- Description of the task -
Here are the records. Write out exactly the lines between the one holding "108C212 165 201" and the one holding "640Q425 730 450", inclusive.

[Document images with source code]
»»
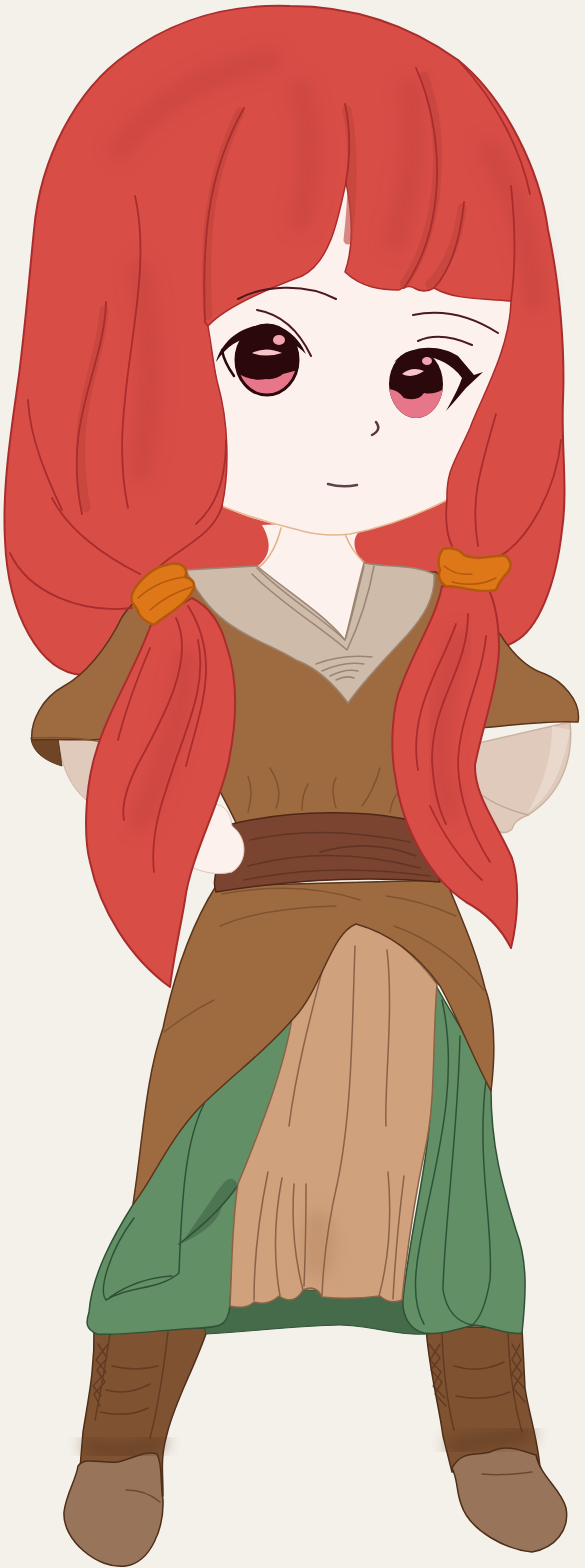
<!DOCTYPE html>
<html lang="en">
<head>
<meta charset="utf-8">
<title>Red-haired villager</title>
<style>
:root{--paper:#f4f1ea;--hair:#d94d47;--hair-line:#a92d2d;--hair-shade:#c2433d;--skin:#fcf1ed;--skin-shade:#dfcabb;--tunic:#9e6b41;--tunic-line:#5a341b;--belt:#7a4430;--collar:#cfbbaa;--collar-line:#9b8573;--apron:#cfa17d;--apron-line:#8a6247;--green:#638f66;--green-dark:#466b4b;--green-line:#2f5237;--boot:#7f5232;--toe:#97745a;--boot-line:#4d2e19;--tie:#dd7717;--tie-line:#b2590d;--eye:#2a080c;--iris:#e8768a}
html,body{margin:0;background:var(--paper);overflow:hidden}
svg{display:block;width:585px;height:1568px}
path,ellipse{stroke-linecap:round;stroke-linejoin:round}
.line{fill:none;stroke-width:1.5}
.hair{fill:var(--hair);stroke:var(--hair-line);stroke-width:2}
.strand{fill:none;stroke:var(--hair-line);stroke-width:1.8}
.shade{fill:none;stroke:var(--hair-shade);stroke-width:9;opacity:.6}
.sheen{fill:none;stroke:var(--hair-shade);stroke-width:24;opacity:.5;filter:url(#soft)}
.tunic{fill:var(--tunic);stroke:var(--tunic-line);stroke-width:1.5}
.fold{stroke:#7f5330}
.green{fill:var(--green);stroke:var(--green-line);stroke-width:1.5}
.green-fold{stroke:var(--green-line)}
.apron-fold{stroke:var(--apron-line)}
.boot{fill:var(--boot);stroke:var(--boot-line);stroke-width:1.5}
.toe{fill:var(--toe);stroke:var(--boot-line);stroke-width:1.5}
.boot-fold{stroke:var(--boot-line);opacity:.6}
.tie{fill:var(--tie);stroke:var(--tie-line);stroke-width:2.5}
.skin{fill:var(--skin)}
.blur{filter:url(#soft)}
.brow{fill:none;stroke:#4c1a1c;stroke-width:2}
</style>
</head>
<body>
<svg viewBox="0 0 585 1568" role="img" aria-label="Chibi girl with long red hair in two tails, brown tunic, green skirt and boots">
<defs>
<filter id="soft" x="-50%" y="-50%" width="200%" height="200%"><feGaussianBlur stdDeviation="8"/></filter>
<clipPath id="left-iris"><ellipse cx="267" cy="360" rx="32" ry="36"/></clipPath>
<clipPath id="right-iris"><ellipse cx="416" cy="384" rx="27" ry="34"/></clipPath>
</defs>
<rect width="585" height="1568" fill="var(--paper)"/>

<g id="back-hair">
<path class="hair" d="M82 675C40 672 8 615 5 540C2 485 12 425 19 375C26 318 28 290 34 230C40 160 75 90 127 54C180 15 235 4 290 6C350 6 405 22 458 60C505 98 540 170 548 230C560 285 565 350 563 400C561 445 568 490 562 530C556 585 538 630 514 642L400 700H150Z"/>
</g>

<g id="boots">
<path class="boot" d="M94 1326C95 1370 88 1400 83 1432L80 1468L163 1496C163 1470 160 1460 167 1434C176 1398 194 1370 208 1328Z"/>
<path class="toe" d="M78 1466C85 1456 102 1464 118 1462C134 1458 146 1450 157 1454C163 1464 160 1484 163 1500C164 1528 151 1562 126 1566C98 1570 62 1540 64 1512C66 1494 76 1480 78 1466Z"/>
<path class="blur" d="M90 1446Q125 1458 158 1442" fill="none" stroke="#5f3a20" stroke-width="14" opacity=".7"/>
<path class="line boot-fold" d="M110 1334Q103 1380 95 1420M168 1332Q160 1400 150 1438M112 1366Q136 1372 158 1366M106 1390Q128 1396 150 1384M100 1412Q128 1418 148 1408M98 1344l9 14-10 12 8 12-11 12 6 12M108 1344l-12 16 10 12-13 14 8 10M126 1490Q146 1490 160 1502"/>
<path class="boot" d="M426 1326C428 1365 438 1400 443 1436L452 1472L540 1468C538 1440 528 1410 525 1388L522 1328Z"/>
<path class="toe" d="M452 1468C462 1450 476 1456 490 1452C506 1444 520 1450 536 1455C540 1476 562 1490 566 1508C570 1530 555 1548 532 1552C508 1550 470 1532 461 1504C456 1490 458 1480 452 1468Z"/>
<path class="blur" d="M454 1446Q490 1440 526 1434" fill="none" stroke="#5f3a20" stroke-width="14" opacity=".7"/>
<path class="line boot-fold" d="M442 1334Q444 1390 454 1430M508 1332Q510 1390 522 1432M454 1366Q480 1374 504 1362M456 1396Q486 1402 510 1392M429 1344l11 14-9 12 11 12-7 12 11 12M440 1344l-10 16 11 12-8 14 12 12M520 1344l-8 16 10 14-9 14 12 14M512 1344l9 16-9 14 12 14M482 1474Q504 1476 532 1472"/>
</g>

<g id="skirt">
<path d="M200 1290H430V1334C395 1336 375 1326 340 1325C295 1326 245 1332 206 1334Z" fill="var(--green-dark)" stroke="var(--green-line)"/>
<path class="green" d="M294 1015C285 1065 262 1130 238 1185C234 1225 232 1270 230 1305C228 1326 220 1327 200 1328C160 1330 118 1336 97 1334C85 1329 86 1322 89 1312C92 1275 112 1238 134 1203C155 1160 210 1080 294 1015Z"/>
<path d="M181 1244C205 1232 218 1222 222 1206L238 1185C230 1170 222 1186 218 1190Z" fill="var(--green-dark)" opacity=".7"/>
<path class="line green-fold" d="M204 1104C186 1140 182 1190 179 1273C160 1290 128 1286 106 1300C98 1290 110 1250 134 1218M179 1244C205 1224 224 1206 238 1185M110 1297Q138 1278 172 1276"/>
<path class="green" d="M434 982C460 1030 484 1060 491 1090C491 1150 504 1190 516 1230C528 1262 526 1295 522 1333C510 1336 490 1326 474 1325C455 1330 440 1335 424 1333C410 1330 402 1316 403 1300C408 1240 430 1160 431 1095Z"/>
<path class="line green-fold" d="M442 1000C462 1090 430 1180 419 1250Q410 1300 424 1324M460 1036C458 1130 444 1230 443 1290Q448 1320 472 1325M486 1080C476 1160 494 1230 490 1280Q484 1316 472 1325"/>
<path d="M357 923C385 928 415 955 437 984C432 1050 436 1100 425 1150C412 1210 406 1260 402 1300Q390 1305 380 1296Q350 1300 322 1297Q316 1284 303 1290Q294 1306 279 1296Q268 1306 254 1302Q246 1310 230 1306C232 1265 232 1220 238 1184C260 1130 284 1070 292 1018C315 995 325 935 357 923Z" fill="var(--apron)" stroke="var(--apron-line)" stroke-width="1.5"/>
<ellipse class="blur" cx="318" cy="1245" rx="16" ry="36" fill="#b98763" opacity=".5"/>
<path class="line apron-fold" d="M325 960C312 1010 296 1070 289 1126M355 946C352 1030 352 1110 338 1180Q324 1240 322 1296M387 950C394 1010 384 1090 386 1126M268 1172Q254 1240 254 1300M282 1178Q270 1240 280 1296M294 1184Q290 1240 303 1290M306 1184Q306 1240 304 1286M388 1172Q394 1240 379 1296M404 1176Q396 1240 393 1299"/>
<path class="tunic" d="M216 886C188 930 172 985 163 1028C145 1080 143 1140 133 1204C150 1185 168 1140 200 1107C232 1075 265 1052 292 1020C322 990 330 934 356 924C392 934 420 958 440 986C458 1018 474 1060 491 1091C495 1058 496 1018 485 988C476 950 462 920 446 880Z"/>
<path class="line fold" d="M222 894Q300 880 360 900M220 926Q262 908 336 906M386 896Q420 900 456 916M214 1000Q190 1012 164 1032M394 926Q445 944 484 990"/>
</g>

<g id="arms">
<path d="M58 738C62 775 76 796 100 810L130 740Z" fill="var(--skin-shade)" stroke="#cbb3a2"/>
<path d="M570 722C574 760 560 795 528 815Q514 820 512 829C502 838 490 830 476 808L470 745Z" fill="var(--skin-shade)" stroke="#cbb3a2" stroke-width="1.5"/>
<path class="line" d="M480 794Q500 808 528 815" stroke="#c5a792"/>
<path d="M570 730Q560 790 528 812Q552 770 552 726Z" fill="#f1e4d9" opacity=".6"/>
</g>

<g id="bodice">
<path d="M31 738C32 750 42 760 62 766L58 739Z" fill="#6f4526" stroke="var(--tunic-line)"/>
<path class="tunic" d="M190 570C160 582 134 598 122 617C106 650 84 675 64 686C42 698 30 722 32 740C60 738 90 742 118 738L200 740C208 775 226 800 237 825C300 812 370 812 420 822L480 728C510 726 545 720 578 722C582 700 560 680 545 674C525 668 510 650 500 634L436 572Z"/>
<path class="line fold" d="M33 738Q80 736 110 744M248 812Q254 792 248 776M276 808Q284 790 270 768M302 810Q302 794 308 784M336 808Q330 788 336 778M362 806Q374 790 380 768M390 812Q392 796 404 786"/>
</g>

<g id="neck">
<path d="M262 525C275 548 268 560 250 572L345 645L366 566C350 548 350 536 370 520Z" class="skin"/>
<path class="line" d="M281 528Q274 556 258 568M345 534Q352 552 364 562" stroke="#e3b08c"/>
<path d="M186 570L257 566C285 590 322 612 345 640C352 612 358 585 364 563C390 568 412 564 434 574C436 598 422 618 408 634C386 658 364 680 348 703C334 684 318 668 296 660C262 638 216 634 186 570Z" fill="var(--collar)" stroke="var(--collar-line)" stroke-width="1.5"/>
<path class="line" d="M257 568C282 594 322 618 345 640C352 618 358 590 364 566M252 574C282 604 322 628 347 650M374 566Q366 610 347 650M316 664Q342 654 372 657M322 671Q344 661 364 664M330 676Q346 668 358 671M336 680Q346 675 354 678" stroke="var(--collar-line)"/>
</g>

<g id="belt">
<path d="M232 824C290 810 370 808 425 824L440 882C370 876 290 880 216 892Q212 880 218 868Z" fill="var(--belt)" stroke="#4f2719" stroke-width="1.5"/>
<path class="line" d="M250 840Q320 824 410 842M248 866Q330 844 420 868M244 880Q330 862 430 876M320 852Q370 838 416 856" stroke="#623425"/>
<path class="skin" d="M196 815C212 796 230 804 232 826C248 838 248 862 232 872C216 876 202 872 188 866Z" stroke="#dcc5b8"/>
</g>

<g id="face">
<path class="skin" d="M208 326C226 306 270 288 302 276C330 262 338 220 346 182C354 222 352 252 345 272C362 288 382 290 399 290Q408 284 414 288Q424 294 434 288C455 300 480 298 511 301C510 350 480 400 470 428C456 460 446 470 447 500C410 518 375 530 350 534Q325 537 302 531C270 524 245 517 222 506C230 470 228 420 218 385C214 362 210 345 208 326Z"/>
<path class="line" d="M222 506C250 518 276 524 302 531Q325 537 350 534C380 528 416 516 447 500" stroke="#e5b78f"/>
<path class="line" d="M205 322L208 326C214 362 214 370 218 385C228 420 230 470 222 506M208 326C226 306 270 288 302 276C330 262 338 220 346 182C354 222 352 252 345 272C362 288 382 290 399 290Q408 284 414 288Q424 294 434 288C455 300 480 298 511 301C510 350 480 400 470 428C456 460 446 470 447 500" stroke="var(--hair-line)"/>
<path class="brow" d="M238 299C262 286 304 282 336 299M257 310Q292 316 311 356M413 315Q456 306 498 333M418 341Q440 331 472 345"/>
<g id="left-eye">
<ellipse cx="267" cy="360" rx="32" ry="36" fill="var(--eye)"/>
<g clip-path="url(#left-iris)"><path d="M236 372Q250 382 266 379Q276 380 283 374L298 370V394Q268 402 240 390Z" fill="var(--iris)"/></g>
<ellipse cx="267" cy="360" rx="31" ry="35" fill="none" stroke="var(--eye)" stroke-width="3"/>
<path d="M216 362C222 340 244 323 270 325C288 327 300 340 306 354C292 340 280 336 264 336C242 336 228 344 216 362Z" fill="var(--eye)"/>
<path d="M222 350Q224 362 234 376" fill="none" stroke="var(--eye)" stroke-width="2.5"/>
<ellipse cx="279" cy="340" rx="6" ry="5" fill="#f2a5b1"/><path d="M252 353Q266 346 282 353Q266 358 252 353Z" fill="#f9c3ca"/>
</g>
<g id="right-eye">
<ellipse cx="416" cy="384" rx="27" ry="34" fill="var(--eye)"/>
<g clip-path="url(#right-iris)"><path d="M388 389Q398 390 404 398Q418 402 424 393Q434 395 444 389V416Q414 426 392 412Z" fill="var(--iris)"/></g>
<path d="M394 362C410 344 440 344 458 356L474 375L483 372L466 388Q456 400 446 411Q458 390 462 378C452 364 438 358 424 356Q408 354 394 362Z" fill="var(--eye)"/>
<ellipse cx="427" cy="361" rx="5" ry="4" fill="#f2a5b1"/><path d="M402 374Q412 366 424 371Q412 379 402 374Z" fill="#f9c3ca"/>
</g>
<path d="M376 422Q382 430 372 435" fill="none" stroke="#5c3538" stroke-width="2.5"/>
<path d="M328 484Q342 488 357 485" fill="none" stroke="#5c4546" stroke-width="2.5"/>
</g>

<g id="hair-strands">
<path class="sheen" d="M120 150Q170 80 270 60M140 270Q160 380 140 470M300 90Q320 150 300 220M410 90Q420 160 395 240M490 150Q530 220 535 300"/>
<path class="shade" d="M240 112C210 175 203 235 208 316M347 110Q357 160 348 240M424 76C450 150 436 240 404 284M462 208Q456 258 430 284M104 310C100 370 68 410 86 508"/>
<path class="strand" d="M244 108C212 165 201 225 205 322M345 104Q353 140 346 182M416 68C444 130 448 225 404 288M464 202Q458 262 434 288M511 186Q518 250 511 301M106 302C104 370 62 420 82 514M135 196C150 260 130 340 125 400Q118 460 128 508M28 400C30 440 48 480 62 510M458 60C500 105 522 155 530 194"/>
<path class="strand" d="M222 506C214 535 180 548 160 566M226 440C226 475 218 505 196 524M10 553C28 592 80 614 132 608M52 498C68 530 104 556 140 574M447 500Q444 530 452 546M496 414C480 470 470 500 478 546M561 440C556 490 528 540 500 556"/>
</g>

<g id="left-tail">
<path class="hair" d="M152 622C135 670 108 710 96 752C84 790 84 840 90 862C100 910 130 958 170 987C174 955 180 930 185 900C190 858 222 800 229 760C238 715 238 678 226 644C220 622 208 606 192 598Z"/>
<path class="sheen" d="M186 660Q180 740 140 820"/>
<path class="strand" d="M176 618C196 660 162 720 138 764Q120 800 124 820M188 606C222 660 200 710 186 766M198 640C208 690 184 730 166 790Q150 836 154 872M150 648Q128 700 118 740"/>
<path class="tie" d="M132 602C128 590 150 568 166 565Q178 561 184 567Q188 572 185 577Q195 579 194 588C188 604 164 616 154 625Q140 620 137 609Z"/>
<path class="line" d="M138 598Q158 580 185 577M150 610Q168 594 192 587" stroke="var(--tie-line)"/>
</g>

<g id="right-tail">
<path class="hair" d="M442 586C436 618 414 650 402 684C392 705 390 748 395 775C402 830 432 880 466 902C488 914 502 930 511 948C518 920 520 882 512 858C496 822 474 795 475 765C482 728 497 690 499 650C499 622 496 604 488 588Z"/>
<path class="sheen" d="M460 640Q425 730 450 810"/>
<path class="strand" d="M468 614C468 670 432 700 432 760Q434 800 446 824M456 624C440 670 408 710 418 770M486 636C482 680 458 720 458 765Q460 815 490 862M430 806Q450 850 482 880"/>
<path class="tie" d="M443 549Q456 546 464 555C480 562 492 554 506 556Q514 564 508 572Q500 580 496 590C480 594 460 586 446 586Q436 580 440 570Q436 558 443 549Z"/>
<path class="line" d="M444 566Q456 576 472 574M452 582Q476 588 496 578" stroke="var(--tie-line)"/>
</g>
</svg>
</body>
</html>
««
- Finished task -
<path class="strand" d="M244 108C212 165 201 225 205 322M345 104Q353 140 346 182M416 68C444 130 448 225 404 288M464 202Q458 262 434 288M511 186Q518 250 511 301M106 302C104 370 62 420 82 514M135 196C150 260 130 340 125 400Q118 460 128 508M28 400C30 440 48 480 62 510M458 60C500 105 522 155 530 194"/>
<path class="strand" d="M222 506C214 535 180 548 160 566M226 440C226 475 218 505 196 524M10 553C28 592 80 614 132 608M52 498C68 530 104 556 140 574M447 500Q444 530 452 546M496 414C480 470 470 500 478 546M561 440C556 490 528 540 500 556"/>
</g>

<g id="left-tail">
<path class="hair" d="M152 622C135 670 108 710 96 752C84 790 84 840 90 862C100 910 130 958 170 987C174 955 180 930 185 900C190 858 222 800 229 760C238 715 238 678 226 644C220 622 208 606 192 598Z"/>
<path class="sheen" d="M186 660Q180 740 140 820"/>
<path class="strand" d="M176 618C196 660 162 720 138 764Q120 800 124 820M188 606C222 660 200 710 186 766M198 640C208 690 184 730 166 790Q150 836 154 872M150 648Q128 700 118 740"/>
<path class="tie" d="M132 602C128 590 150 568 166 565Q178 561 184 567Q188 572 185 577Q195 579 194 588C188 604 164 616 154 625Q140 620 137 609Z"/>
<path class="line" d="M138 598Q158 580 185 577M150 610Q168 594 192 587" stroke="var(--tie-line)"/>
</g>

<g id="right-tail">
<path class="hair" d="M442 586C436 618 414 650 402 684C392 705 390 748 395 775C402 830 432 880 466 902C488 914 502 930 511 948C518 920 520 882 512 858C496 822 474 795 475 765C482 728 497 690 499 650C499 622 496 604 488 588Z"/>
<path class="sheen" d="M460 640Q425 730 450 810"/>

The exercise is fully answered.